===== Data provided =====
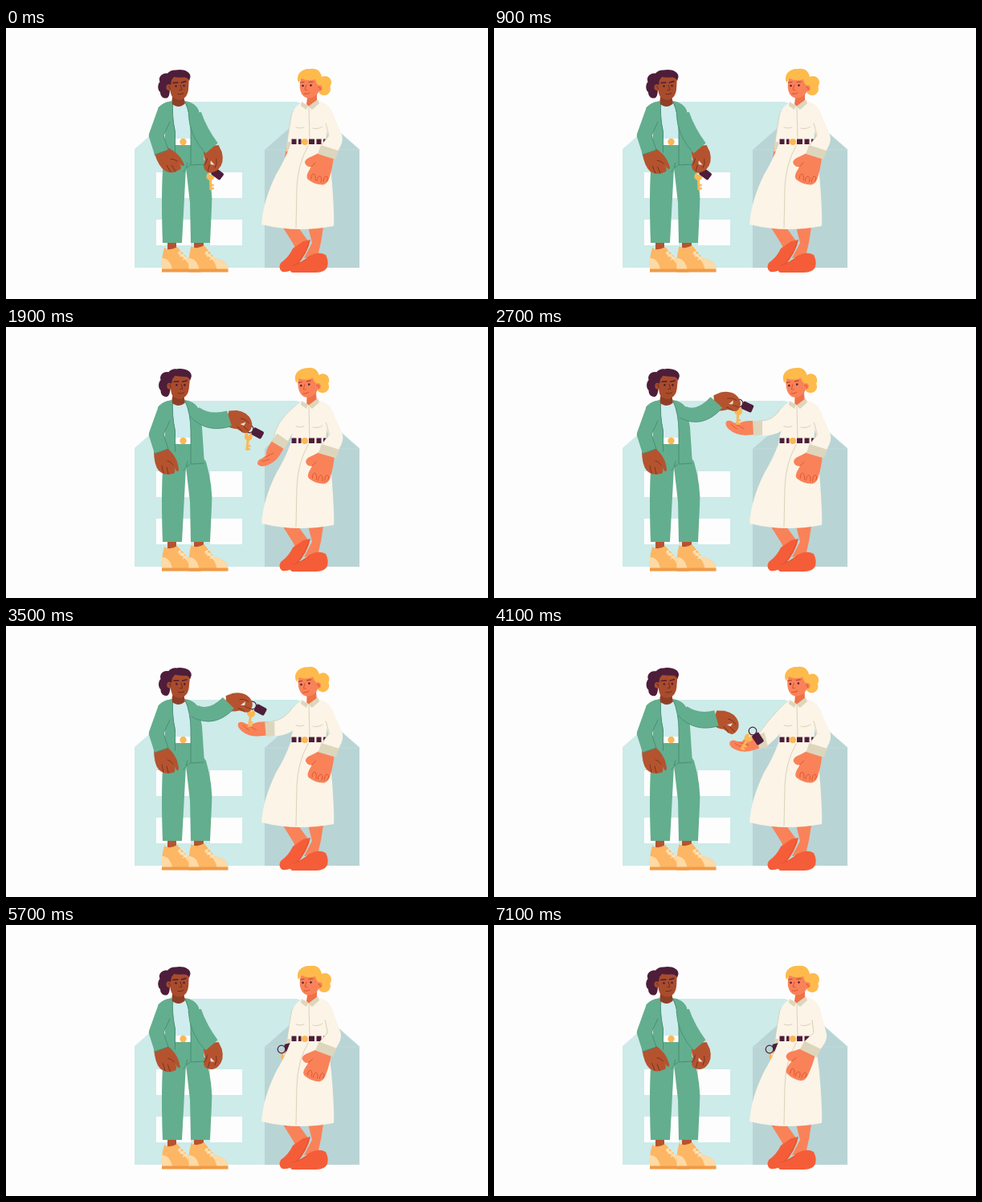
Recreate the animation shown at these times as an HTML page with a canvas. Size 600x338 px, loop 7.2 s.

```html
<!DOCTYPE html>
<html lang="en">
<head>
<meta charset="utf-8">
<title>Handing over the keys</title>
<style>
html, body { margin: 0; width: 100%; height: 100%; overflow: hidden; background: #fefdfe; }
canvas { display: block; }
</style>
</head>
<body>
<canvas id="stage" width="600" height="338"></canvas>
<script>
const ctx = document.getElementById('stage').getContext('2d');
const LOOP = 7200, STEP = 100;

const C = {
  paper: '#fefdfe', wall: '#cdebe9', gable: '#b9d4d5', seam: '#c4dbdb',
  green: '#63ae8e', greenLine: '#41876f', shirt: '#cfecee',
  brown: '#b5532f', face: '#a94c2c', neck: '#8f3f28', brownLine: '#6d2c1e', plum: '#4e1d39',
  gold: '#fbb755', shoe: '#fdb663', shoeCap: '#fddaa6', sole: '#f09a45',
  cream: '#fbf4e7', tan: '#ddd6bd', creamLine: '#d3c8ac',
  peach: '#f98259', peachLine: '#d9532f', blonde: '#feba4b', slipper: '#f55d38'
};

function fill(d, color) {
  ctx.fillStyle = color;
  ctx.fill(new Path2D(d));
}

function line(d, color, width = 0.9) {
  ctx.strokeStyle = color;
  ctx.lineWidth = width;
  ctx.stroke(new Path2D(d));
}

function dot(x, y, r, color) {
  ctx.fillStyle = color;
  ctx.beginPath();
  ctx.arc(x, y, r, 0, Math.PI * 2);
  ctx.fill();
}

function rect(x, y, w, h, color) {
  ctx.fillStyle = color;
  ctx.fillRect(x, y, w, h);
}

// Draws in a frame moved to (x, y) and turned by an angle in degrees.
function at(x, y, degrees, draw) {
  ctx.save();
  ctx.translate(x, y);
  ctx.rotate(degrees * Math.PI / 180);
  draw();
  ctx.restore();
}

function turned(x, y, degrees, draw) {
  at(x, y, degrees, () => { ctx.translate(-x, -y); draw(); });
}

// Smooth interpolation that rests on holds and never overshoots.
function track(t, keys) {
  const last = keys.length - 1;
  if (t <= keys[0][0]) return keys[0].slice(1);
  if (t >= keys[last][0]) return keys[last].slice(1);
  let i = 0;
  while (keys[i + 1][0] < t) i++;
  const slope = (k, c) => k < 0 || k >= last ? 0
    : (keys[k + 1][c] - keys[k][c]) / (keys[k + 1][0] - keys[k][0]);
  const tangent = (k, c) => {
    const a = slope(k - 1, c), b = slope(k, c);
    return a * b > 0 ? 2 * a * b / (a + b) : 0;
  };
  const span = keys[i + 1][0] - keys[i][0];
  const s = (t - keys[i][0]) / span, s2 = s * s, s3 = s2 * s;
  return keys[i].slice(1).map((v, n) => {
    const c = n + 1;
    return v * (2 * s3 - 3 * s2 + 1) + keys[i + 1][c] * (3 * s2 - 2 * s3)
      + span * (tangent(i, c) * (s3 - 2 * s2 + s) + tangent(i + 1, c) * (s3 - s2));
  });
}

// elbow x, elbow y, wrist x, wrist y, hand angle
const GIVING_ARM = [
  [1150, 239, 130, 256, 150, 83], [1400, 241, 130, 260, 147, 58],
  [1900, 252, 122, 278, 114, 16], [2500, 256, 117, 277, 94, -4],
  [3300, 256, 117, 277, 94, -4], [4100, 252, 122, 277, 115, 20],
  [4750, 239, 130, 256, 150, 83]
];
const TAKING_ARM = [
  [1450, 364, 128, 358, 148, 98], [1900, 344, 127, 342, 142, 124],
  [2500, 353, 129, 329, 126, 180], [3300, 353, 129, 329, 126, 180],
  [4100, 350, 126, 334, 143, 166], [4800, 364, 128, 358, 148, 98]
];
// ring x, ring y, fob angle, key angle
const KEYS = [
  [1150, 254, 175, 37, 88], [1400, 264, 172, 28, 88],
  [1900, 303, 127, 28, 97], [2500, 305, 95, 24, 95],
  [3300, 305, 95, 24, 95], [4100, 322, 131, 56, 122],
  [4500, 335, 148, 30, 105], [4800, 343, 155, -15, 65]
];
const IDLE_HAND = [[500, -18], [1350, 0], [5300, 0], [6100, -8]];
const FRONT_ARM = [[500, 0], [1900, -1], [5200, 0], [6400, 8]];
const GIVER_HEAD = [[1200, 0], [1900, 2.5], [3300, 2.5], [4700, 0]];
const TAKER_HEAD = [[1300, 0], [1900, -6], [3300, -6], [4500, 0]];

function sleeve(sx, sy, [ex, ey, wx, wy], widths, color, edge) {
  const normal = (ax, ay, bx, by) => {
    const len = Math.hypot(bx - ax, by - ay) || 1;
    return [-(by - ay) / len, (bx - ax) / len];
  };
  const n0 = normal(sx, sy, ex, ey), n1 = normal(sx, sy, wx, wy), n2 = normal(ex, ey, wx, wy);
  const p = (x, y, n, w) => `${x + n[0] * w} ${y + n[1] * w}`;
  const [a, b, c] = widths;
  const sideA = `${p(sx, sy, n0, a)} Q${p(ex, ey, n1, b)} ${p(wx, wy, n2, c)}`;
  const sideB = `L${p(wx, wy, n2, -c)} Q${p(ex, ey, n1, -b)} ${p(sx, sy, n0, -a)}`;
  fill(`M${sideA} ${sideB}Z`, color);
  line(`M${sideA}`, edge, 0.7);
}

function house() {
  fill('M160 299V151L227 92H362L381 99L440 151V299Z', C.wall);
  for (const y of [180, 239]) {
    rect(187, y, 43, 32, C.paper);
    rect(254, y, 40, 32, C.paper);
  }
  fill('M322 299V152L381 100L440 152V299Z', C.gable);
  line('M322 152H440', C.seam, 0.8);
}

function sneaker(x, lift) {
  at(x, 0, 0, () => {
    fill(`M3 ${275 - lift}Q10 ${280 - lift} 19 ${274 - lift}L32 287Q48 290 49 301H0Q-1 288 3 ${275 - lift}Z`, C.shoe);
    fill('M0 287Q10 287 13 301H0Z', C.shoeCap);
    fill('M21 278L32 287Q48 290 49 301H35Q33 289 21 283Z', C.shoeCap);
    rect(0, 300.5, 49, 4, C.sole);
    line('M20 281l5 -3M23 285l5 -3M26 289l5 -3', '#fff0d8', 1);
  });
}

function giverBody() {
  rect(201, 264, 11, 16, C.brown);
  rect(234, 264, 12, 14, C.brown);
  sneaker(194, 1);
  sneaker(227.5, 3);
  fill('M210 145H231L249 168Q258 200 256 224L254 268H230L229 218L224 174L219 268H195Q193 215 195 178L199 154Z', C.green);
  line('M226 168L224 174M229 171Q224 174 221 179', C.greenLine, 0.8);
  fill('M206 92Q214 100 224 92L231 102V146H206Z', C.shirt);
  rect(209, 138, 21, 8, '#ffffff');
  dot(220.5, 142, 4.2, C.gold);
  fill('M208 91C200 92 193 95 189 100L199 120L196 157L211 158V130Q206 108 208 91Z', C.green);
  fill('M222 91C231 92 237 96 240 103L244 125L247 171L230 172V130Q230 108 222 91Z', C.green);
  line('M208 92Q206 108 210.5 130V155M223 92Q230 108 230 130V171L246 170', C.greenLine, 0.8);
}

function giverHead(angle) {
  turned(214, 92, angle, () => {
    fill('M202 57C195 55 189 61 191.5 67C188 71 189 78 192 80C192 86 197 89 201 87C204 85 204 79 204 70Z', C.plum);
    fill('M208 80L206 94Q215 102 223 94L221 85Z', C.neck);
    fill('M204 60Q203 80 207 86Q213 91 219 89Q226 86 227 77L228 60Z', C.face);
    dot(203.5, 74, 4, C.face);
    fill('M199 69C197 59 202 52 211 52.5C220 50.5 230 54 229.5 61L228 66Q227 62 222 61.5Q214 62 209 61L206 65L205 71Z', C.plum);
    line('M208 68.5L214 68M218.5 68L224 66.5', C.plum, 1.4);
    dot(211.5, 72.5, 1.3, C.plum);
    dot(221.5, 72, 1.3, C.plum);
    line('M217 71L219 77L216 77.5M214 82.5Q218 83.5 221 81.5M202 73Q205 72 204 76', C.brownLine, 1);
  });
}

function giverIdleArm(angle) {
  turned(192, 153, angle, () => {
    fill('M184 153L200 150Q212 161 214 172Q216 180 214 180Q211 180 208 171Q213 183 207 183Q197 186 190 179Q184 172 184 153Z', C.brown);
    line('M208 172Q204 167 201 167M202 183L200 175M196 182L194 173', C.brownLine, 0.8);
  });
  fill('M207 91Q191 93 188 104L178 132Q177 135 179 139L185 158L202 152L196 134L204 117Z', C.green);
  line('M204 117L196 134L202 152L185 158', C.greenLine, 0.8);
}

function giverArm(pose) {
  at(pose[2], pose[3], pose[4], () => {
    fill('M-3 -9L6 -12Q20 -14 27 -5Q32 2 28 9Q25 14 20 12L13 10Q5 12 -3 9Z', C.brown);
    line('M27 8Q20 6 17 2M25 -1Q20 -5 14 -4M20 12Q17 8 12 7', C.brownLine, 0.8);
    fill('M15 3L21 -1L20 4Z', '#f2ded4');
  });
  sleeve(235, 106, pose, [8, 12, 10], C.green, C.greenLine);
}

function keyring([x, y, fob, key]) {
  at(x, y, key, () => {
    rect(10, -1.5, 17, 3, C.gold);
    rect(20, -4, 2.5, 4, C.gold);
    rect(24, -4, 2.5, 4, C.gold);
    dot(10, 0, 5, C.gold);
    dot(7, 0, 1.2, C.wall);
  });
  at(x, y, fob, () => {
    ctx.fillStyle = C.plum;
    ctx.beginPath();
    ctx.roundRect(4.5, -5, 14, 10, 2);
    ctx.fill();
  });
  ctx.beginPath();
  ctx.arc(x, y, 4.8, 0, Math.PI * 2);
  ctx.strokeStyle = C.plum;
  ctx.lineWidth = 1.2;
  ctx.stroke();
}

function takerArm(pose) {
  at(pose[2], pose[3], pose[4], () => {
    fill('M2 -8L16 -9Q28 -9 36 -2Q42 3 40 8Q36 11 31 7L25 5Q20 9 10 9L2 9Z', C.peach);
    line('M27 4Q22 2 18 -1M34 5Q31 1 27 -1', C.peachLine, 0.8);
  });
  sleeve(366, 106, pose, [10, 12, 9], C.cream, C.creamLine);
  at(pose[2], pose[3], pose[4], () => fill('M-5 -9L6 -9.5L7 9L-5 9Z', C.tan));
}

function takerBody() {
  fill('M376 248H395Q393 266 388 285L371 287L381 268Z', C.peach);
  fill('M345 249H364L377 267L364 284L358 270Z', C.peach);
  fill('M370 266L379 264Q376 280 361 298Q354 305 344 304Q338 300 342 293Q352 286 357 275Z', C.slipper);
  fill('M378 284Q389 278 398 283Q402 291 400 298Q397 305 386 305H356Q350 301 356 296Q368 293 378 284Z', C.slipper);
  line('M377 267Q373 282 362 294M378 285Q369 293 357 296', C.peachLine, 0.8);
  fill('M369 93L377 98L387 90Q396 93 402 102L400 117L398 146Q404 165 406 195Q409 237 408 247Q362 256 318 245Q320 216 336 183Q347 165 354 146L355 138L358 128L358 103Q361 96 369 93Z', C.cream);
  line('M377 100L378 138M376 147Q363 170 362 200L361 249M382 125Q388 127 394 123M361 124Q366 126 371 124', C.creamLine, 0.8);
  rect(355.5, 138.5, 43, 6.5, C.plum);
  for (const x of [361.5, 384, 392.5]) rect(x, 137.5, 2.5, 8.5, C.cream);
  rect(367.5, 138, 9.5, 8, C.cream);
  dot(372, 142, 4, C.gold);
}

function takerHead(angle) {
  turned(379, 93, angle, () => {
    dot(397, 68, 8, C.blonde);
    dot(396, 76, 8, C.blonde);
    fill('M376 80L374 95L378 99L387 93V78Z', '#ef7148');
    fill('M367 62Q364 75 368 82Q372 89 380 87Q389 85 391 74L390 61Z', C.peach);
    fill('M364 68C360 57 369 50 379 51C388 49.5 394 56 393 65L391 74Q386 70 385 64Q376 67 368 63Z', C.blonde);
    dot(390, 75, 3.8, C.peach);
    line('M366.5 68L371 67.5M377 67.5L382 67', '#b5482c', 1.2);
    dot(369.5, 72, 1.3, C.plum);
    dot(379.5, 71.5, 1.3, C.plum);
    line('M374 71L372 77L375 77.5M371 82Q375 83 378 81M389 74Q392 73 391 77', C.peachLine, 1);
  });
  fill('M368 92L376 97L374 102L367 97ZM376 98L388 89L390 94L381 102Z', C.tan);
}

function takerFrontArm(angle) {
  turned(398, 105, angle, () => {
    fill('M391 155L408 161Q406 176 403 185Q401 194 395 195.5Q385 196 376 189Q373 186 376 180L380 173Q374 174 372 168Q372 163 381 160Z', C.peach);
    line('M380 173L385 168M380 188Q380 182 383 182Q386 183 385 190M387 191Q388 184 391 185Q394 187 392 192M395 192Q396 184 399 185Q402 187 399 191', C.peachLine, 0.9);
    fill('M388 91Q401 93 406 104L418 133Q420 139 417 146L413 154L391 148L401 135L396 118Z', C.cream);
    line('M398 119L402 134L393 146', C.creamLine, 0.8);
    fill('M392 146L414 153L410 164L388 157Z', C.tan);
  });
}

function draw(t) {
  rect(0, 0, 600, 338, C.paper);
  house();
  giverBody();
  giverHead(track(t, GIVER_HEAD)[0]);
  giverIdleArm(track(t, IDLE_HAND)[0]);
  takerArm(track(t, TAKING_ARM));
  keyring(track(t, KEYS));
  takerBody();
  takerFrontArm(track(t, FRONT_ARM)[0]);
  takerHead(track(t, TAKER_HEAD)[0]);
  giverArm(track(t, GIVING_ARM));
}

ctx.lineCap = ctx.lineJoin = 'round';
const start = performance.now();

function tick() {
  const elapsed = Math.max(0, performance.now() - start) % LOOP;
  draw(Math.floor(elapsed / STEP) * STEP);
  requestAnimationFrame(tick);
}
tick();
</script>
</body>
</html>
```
=====
What the exercise asks.
Scan the data above for the word "track". Copy every line in which it is found.

Solution to the exercise.
function track(t, keys) {
  giverHead(track(t, GIVER_HEAD)[0]);
  giverIdleArm(track(t, IDLE_HAND)[0]);
  takerArm(track(t, TAKING_ARM));
  keyring(track(t, KEYS));
  takerFrontArm(track(t, FRONT_ARM)[0]);
  takerHead(track(t, TAKER_HEAD)[0]);
  giverArm(track(t, GIVING_ARM));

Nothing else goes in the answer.